“I waited for them to become men and support me when I’m old but they left without farewell” Om Ahmad (50) said, her voice giving away her exhaustion from raising and supporting her grandchildren and two daughters in their country of displacement.
“Two years ago my three sons left and never came back” She added. “I know nothing about them.” Om Ahmad lives in a modest room she rents in Lebanon with 7 other people, 3 of them children. Her family is one of 144 thousand Syrian families who lost their breadwinners in the past five years, according to the Syrian revolution statistics.
Figures and Connotations
The same source cites 151,685 male martyrs documented by name, in addition to 114,960 detained and 109,535 missing. As the war continues, the number of people leaving the country multiplies. According to the Syrian Network for Human Rights there are now 5,835,000 Syrian refugees, more than 50% of them children, 35% women, and 15% men.
This means there are more than 2 million women -35% of total refugees- who left Syria looking for a new life, some from conservative societies. As the numbers indicate, securing income for many families now lies on the shoulders of women, once making up no more than 12.9% of the total workforce in Syria before the revolution according to the census bureau in 2010. This number does not include undocumented workers or farm workers in the countryside.
It is, therefore, a battle of endurance and survival that was forced upon women, and some of them have won that battle. Many left Syria alone with their children to get to safer places even though they used to live in conservative communities where such journeys would have been an impossible undertaking just five years ago.
“Salma” is is one of the women who smuggled herself and her two children into France, braving the dangers of the journey alone while her husband back home awaits to be reunited with his family once she is granted a residence permit.
“Rahaf”, a college graduate and the only sister to 3 brothers, was banned by her brothers from leaving the house alone. Things changed, however, after 3 treacherous journeys of displacement inside Syria and one deteriorating financial situation, afterwhich she braved the journey as a refugee alone to Lebanon, then to Turkey where she now lives and works. She sends her family money regularly and will soon be married to a young man from the Syrian diaspora. Her family somewhat accepted her situation, turning what was once impossible into a given reality praised by both parents and one of the three brothers.
The giggle of the woman who divorced her husband in Europe still echoes in my ears. She said she didn’t love him and left him the moment they reached a country that respected women’s rights.
Despite all the blatant violations that women experience across the board, and especially during war, they don’t hesitate to take matters into their own hands as soon as they break free of their societal restraints.
It is no longer possible to assess the situation of women inside Syria in a general sense because of the deepening social and political chasms.

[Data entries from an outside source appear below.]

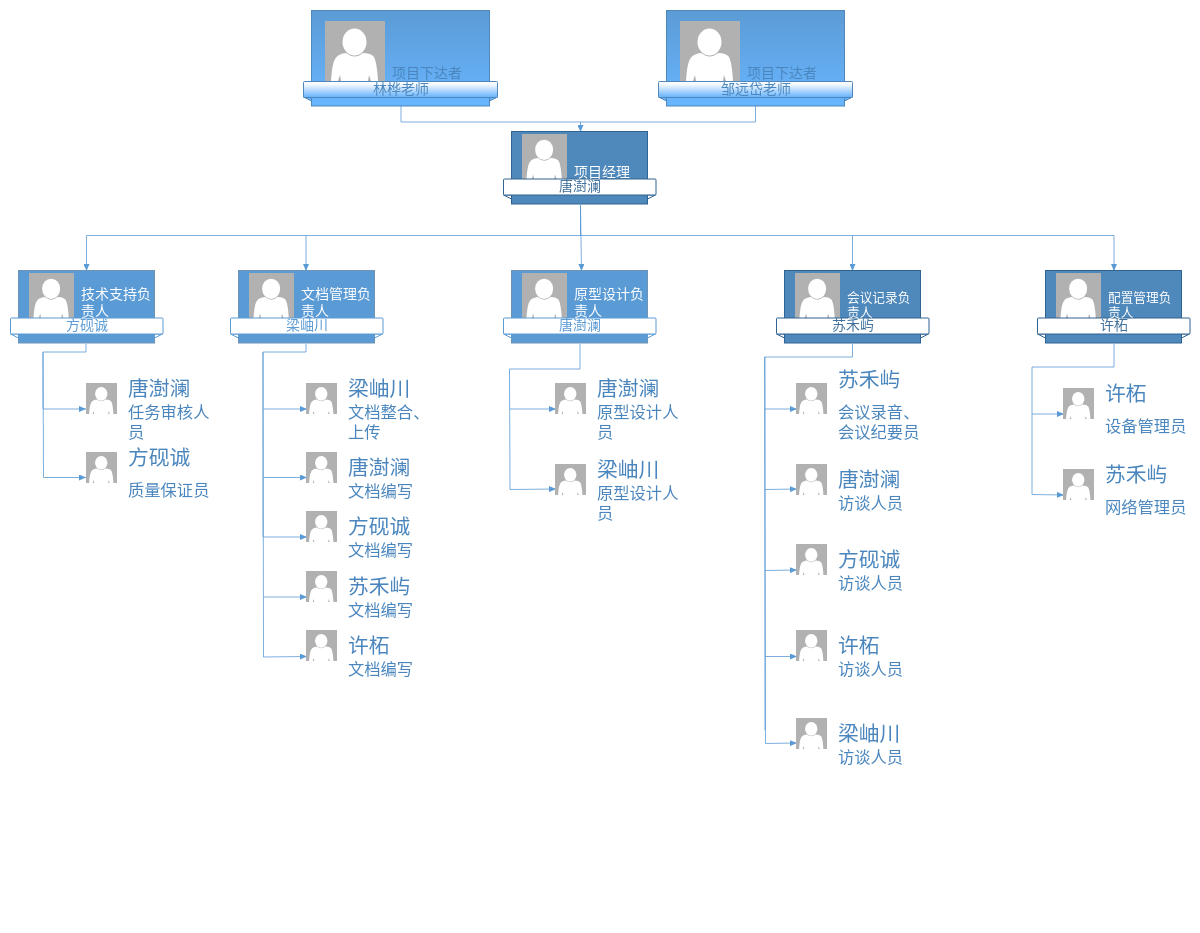
<!DOCTYPE html>
<html lang="zh-CN">
<head>
<meta charset="utf-8">
<title>项目组织结构图</title>
<style>
:root {
  --line: #5b9bd5;
  --blue: #5b9bd5;
  --blue-edge: #6f93b5;
  --deep: #4f88bb;
  --deep-edge: #2f6391;
  --text: #4a86bd;
  --grey: #b1b1b1;
  --white: #fff;
}
* { box-sizing: border-box; margin: 0; padding: 0; }
body { width: 1200px; height: 933px; overflow: hidden; background: var(--white); }
.chart {
  position: relative; width: 1200px; height: 933px; overflow: hidden;
  font-family: "Noto Sans CJK SC", "Noto Sans", sans-serif; color: var(--text);
}
.defs { position: absolute; width: 0; height: 0; }
.connectors { position: absolute; left: 0; top: 0; fill: none; stroke: var(--line); stroke-width: 0.8; }
.card, .member { position: absolute; left: var(--x); top: var(--y); }
.card {
  --fill: var(--blue); --edge: var(--blue-edge); --ribbon: var(--white); --ribbon-edge: var(--blue);
  width: 154px; height: 74px; font-size: 14px; line-height: 17px; color: var(--blue);
}
.card.deep { --fill: var(--deep); --edge: var(--deep-edge); --ribbon-edge: var(--deep-edge); color: #41719c; }
.card.sponsor {
  --fill: url(#sponsor-fill); --edge: #4f87bb; --ribbon: url(#ribbon-fill); --ribbon-edge: #4f87bb;
  width: 196px; height: 97px; color: var(--text);
}
.plaque { position: absolute; left: 0; top: 0; width: 100%; height: 100%; overflow: visible; }
.card h2 {
  position: absolute; left: 71px; bottom: 25px; white-space: nowrap;
  font-size: inherit; font-weight: 400; color: var(--white);
}
.card.compact h2 { font-size: 12.7px; line-height: 15px; }
.sponsor h2 { left: 89px; bottom: 26px; color: var(--text); }
.card p { position: absolute; left: 0; right: 0; top: 46px; text-align: center; }
.sponsor p { top: 70px; }
.member { display: flex; align-items: flex-start; gap: 11px; white-space: nowrap; }
.member svg { width: 31px; height: 31px; flex: none; }
.member div { margin-top: -8px; }
.member h3 { font-size: 20.8px; line-height: 24px; font-weight: 400; }
.member p { margin-top: 2px; font-size: 16.3px; line-height: 20px; }
.spaced p { margin-top: 11px; }
.raised div { margin-top: -17px; }
.raised p { margin-top: 11px; }
.low div { margin-top: 2px; }
</style>
</head>
<body>
<main class="chart">
<svg class="defs" aria-hidden="true">
  <defs>
    <linearGradient id="sponsor-fill" x2="0" y2="1">
      <stop offset="0" stop-color="#5b9bd5"/><stop offset="1" stop-color="#68b5ff"/>
    </linearGradient>
    <linearGradient id="ribbon-fill" x2="0" y2="1">
      <stop offset="0" stop-color="#fff"/><stop offset="0.2" stop-color="#f2f8ff"/><stop offset="1" stop-color="#62b1fd"/>
    </linearGradient>
    <marker id="arrow" viewBox="0 0 7 6" refX="7" refY="3" markerWidth="7" markerHeight="6" markerUnits="userSpaceOnUse" orient="auto">
      <polygon points="0,0 7,3 0,6" fill="#5b9bd5" stroke="none"/>
    </marker>
    <symbol id="avatar" viewBox="0 0 60 60">
      <rect width="60" height="60" fill="var(--grey)"/>
      <ellipse cx="29.500" cy="21" rx="12" ry="13.500" fill="#fff"/>
      <path d="M6 60C7 47 8 37 14 34Q18 32 21 32Q30 39 38 32Q46 32 49 36Q52 42 53 60H46L44 54L43 60H16L15 54L13 60Z" fill="#fff"/>
    </symbol>
    <symbol id="plaque" viewBox="0 0 154 74">
      <rect x="8.500" y="0.500" width="136" height="72.500" fill="var(--fill)" stroke="var(--edge)"/>
      <path d="M0.500 64L8.500 68V64ZM152.500 64L144.500 68V64Z" fill="var(--ribbon)" stroke="var(--ribbon-edge)" stroke-linejoin="round"/>
      <use href="#avatar" x="19" y="3" width="45" height="45"/>
      <rect x="0.500" y="48" width="152.500" height="16" rx="1" fill="var(--ribbon)" stroke="var(--ribbon-edge)"/>
    </symbol>
    <symbol id="plaque-large" viewBox="0 0 196 97">
      <rect x="8.500" y="0.500" width="178" height="95.500" fill="var(--fill)" stroke="var(--edge)"/>
      <path d="M0.500 87L8.500 91V87ZM194.500 87L186.500 91V87Z" fill="#68b5ff" stroke="var(--ribbon-edge)" stroke-linejoin="round"/>
      <use href="#avatar" x="22" y="11" width="60" height="60"/>
      <rect x="0.500" y="71.500" width="194" height="16" rx="1" fill="var(--ribbon)" stroke="var(--ribbon-edge)"/>
    </symbol>
  </defs>
</svg>

<svg class="connectors" width="1200" height="933" viewBox="0 0 1200 933" aria-hidden="true">
  <path d="M755.500 106V122H580"/>
  <path d="M43 352V409M263 352V537M580.500 205V236M765 357V730"/>
  <g marker-end="url(#arrow)">
    <path d="M401 106V122H580.500V132"/>
    <path d="M580.500 205V235.500H86.500V271"/>
    <path d="M306 235.500V271"/>
    <path d="M580.500 205L581.500 271"/>
    <path d="M852.500 235.500V271"/>
    <path d="M580.500 235.500H1114V271"/>
    <path d="M43.500 409H86"/>
    <path d="M86 344V352H43L43.500 477.500H86"/>
    <path d="M263.500 409H307"/>
    <path d="M263.500 477.500H307"/>
    <path d="M263.500 537H307"/>
    <path d="M263.500 597H307"/>
    <path d="M306 344V352H263L263.500 657L307 656.500"/>
    <path d="M510 409H556"/>
    <path d="M580 344V369H509.500L510 489.500L556 489"/>
    <path d="M765 409H797"/>
    <path d="M765 489.500L797 489"/>
    <path d="M765 570.500L797 570"/>
    <path d="M765 656.500H797"/>
    <path d="M852.500 344V357H764.500L765.500 743.500L797 743"/>
    <path d="M1032 414H1064"/>
    <path d="M1114 344V367H1032V494.500L1064 495"/>
  </g>
</svg>

<article class="card sponsor" style="--x:303px;--y:10px"><svg class="plaque"><use href="#plaque-large"/></svg><h2>项目下达者</h2><p>林桦老师</p></article>
<article class="card sponsor" style="--x:658px;--y:10px"><svg class="plaque"><use href="#plaque-large"/></svg><h2>项目下达者</h2><p>邹远岱老师</p></article>
<article class="card deep" style="--x:503px;--y:131px"><svg class="plaque"><use href="#plaque"/></svg><h2>项目经理</h2><p>唐澍澜</p></article>

<section aria-label="技术支持">
  <article class="card" style="--x:10px;--y:270px"><svg class="plaque"><use href="#plaque"/></svg><h2>技术支持负<br>责人</h2><p>方砚诚</p></article>
  <article class="member" style="--x:86px;--y:383px"><svg><use href="#avatar"/></svg><div><h3>唐澍澜</h3><p>任务审核人<br>员</p></div></article>
  <article class="member spaced" style="--x:86px;--y:452px"><svg><use href="#avatar"/></svg><div><h3>方砚诚</h3><p>质量保证员</p></div></article>
</section>

<section aria-label="文档管理">
  <article class="card" style="--x:230px;--y:270px"><svg class="plaque"><use href="#plaque"/></svg><h2>文档管理负<br>责人</h2><p>梁岫川</p></article>
  <article class="member" style="--x:306px;--y:383px"><svg><use href="#avatar"/></svg><div><h3>梁岫川</h3><p>文档整合、<br>上传</p></div></article>
  <article class="member low" style="--x:306px;--y:452px"><svg><use href="#avatar"/></svg><div><h3>唐澍澜</h3><p>文档编写</p></div></article>
  <article class="member low" style="--x:306px;--y:511px"><svg><use href="#avatar"/></svg><div><h3>方砚诚</h3><p>文档编写</p></div></article>
  <article class="member low" style="--x:306px;--y:571px"><svg><use href="#avatar"/></svg><div><h3>苏禾屿</h3><p>文档编写</p></div></article>
  <article class="member low" style="--x:306px;--y:630px"><svg><use href="#avatar"/></svg><div><h3>许柘</h3><p>文档编写</p></div></article>
</section>

<section aria-label="原型设计">
  <article class="card" style="--x:503px;--y:270px"><svg class="plaque"><use href="#plaque"/></svg><h2>原型设计负<br>责人</h2><p>唐澍澜</p></article>
  <article class="member" style="--x:555px;--y:383px"><svg><use href="#avatar"/></svg><div><h3>唐澍澜</h3><p>原型设计人<br>员</p></div></article>
  <article class="member" style="--x:555px;--y:464px"><svg><use href="#avatar"/></svg><div><h3>梁岫川</h3><p>原型设计人<br>员</p></div></article>
</section>

<section aria-label="会议记录">
  <article class="card deep compact" style="--x:776px;--y:270px"><svg class="plaque"><use href="#plaque"/></svg><h2>会议记录负<br>责人</h2><p>苏禾屿</p></article>
  <article class="member raised" style="--x:796px;--y:383px"><svg><use href="#avatar"/></svg><div><h3>苏禾屿</h3><p>会议录音、<br>会议纪要员</p></div></article>
  <article class="member low" style="--x:796px;--y:464px"><svg><use href="#avatar"/></svg><div><h3>唐澍澜</h3><p>访谈人员</p></div></article>
  <article class="member low" style="--x:796px;--y:544px"><svg><use href="#avatar"/></svg><div><h3>方砚诚</h3><p>访谈人员</p></div></article>
  <article class="member low" style="--x:796px;--y:630px"><svg><use href="#avatar"/></svg><div><h3>许柘</h3><p>访谈人员</p></div></article>
  <article class="member low" style="--x:796px;--y:718px"><svg><use href="#avatar"/></svg><div><h3>梁岫川</h3><p>访谈人员</p></div></article>
</section>

<section aria-label="配置管理">
  <article class="card deep compact" style="--x:1037px;--y:270px"><svg class="plaque"><use href="#plaque"/></svg><h2>配置管理负<br>责人</h2><p>许柘</p></article>
  <article class="member spaced" style="--x:1063px;--y:388px"><svg><use href="#avatar"/></svg><div><h3>许柘</h3><p>设备管理员</p></div></article>
  <article class="member spaced" style="--x:1063px;--y:469px"><svg><use href="#avatar"/></svg><div><h3>苏禾屿</h3><p>网络管理员</p></div></article>
</section>
</main>
</body>
</html>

Some areas in Syria pushed women into increased obscurity and marginalization, while circumstances in other areas catapulted them into the thick of life, forcing them to fend for themselves and their children. As a result, their self confidence soared and they gained new skills and experiences that cannot be unwound.
Though some positive examples of women’s independence and rights are evident outside Syria, in many other cases the status quo has not changed as those social shifts remain contingent upon both woman’s and man’s acceptance. The only thing that changed for many Syrian families who went to Europe is their place of residence, as both men and women cling tighter to beliefs they think are their path to salvation in a “foreign” society that they consider to be depraved.
“Safaa” -who came to France with her husband and children- says: “My husband was more forgiving in Syria regarding how I dress, where I go, and in child rearing. But since we got here he became more strict out of fear of us adopting the new culture’s beliefs”. Safaa’ does not shy away from expressing her annoyance and disapproval of this unnecessary austerity, but she made peace with it as she doesn’t think she can change her husband’s view of their new society.
Betting on An Uncertain Future
Women will face an unusual test as they struggle to cope with living between two polar opposites: Centuries-old social sediments versus an objective reality imposed by revolution and displacement. It stands to reason that we do not draw conclusions based on such a short period of time. It is also hard to gauge women’s ability to adapt and leave their cocoons to bring about deep-rooted change.
This new task for women (inside and outside of Syria) joins a host of other tasks that they perform in a society known to dwell on gender roles. In many instances, objective circumstances of the war gradually pushed back the role of men, creating a void for women to fill.
It may be a heavy burden on women, but it is sure to deliver them more financial independence. And the question remains: Will this eventually break the social shackles that have been slapped on over the years and bring about profound change to women’s status in society?
Translated by Dima Alghazzy